*** Begin section ***

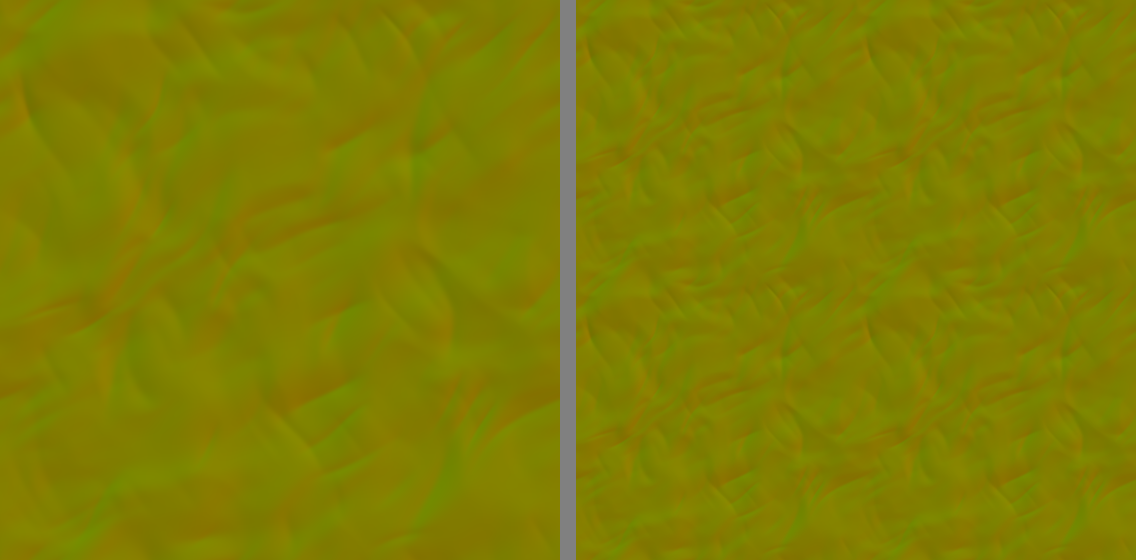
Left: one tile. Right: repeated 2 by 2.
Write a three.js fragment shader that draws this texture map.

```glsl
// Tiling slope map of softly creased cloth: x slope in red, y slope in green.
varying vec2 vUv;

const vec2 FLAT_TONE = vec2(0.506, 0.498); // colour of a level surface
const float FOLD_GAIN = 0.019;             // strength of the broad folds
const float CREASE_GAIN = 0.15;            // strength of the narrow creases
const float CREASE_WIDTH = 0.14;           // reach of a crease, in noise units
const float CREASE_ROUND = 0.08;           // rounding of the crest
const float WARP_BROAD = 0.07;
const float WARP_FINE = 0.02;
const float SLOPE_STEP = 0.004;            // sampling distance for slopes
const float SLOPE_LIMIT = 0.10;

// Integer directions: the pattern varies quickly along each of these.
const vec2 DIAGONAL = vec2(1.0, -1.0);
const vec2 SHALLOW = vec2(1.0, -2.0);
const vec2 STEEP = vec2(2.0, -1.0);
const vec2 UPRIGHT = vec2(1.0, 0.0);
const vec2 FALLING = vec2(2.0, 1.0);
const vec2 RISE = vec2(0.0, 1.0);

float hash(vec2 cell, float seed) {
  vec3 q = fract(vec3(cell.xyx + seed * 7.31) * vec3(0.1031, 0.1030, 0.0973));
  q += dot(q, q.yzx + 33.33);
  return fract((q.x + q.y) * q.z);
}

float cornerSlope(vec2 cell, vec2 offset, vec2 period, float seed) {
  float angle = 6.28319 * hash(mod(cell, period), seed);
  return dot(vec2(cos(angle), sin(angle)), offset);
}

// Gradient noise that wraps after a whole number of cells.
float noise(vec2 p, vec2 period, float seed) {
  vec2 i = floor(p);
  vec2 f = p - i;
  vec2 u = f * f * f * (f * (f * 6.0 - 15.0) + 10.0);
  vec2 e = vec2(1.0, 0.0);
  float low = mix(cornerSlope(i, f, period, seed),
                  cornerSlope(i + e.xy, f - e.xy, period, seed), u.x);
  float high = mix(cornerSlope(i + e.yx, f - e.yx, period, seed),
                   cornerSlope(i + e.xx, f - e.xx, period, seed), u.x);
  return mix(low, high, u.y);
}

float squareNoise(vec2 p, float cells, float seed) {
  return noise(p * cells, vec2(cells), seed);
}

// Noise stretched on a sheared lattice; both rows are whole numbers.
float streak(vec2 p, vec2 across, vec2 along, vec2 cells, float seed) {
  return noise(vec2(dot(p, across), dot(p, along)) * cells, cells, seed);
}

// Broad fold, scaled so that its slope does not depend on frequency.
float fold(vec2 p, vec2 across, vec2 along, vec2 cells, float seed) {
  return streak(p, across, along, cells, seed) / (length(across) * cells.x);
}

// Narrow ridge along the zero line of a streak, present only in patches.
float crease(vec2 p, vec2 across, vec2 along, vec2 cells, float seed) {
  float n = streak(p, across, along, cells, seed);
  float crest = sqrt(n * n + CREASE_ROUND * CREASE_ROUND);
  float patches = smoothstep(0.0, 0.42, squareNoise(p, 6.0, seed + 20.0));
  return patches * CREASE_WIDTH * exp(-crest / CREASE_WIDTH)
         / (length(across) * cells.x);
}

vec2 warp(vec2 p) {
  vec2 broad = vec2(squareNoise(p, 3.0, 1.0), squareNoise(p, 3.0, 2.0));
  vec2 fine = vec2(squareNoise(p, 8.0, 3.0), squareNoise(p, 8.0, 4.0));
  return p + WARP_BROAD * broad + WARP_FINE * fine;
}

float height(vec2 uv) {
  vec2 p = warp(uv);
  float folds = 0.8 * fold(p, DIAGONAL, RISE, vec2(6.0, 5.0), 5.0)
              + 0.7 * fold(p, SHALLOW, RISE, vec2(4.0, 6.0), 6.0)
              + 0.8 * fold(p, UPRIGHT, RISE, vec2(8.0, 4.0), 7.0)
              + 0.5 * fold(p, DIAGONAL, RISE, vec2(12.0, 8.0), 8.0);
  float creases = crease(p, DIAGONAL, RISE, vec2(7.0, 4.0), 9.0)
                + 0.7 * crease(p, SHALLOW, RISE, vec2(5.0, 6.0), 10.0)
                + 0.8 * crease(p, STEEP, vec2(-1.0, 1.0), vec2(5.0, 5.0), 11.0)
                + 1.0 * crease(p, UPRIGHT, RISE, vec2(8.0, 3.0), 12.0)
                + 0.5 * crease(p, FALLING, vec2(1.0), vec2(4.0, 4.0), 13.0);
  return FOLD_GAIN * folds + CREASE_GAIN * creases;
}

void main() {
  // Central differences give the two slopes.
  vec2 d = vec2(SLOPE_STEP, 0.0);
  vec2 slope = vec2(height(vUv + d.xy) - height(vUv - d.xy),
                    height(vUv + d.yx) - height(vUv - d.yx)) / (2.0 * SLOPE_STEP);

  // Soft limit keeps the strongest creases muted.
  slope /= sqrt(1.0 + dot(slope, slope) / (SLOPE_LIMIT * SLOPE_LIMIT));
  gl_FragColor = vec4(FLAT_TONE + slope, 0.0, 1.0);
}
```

*** End section ***
*** Begin section ***

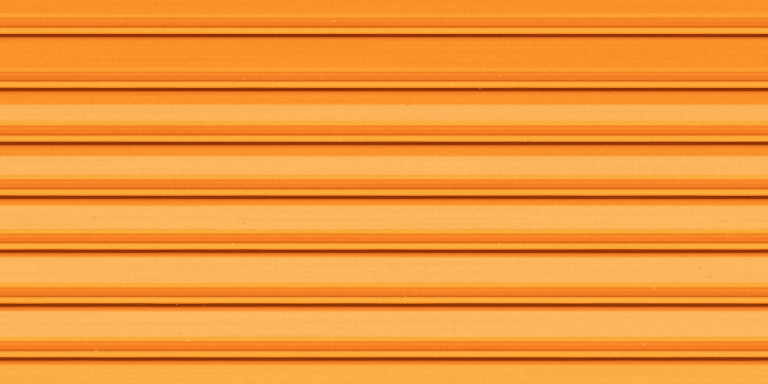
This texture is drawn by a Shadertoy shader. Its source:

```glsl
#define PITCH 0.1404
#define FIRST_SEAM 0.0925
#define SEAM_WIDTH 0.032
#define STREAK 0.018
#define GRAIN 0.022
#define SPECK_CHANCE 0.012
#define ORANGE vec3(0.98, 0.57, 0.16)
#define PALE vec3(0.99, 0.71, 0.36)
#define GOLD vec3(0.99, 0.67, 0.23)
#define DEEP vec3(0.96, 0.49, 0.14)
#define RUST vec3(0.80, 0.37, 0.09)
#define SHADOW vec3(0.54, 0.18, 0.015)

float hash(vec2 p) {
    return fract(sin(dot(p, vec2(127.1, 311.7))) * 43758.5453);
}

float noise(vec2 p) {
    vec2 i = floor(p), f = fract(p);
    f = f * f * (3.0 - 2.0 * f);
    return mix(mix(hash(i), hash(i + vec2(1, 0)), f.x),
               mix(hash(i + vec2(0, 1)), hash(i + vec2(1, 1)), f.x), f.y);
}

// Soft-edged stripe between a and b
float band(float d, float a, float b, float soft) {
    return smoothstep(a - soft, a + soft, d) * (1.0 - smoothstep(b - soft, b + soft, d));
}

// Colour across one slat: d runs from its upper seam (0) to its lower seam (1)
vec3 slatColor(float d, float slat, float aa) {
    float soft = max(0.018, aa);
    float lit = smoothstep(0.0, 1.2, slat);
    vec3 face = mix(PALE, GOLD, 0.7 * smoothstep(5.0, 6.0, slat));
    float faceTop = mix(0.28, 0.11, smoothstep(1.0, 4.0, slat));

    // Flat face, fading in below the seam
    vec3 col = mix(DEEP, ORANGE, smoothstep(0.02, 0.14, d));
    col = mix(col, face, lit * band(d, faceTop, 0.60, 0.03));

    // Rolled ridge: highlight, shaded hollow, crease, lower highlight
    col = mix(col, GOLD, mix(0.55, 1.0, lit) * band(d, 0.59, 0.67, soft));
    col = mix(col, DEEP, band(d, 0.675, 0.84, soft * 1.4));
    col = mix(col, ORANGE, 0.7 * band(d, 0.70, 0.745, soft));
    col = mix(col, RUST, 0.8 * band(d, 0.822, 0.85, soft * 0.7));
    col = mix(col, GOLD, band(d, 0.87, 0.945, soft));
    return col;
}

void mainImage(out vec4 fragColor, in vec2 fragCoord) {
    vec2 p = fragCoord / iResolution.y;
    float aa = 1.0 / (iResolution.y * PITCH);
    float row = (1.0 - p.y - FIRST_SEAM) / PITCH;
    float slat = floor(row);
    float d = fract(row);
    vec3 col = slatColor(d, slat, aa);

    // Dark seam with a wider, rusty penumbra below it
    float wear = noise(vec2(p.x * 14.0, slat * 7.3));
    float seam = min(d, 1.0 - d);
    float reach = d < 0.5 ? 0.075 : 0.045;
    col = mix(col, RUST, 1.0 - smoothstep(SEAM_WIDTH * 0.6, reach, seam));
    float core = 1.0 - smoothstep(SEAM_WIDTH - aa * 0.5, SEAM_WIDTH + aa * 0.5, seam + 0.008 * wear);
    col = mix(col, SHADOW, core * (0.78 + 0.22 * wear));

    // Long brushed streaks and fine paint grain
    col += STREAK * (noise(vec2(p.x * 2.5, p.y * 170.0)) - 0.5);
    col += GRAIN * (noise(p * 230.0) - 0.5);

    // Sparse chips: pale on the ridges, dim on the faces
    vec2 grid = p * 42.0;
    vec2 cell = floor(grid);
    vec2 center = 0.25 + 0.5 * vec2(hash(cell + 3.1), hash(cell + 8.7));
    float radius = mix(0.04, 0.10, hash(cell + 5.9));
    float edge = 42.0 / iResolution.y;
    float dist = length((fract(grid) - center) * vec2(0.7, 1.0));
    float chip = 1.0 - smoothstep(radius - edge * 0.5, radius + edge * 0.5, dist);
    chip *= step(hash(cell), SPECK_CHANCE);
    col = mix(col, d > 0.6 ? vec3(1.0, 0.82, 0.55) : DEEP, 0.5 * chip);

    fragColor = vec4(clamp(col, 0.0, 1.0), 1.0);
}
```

*** End section ***

-- EXERCISE REQUIREMENTS --
Wherever the string "squareNoise" is found in the listing above, copy the line that contains it.

-- YOUR RESPONSE --
float squareNoise(vec2 p, float cells, float seed) {
  float patches = smoothstep(0.0, 0.42, squareNoise(p, 6.0, seed + 20.0));
  vec2 broad = vec2(squareNoise(p, 3.0, 1.0), squareNoise(p, 3.0, 2.0));
  vec2 fine = vec2(squareNoise(p, 8.0, 3.0), squareNoise(p, 8.0, 4.0));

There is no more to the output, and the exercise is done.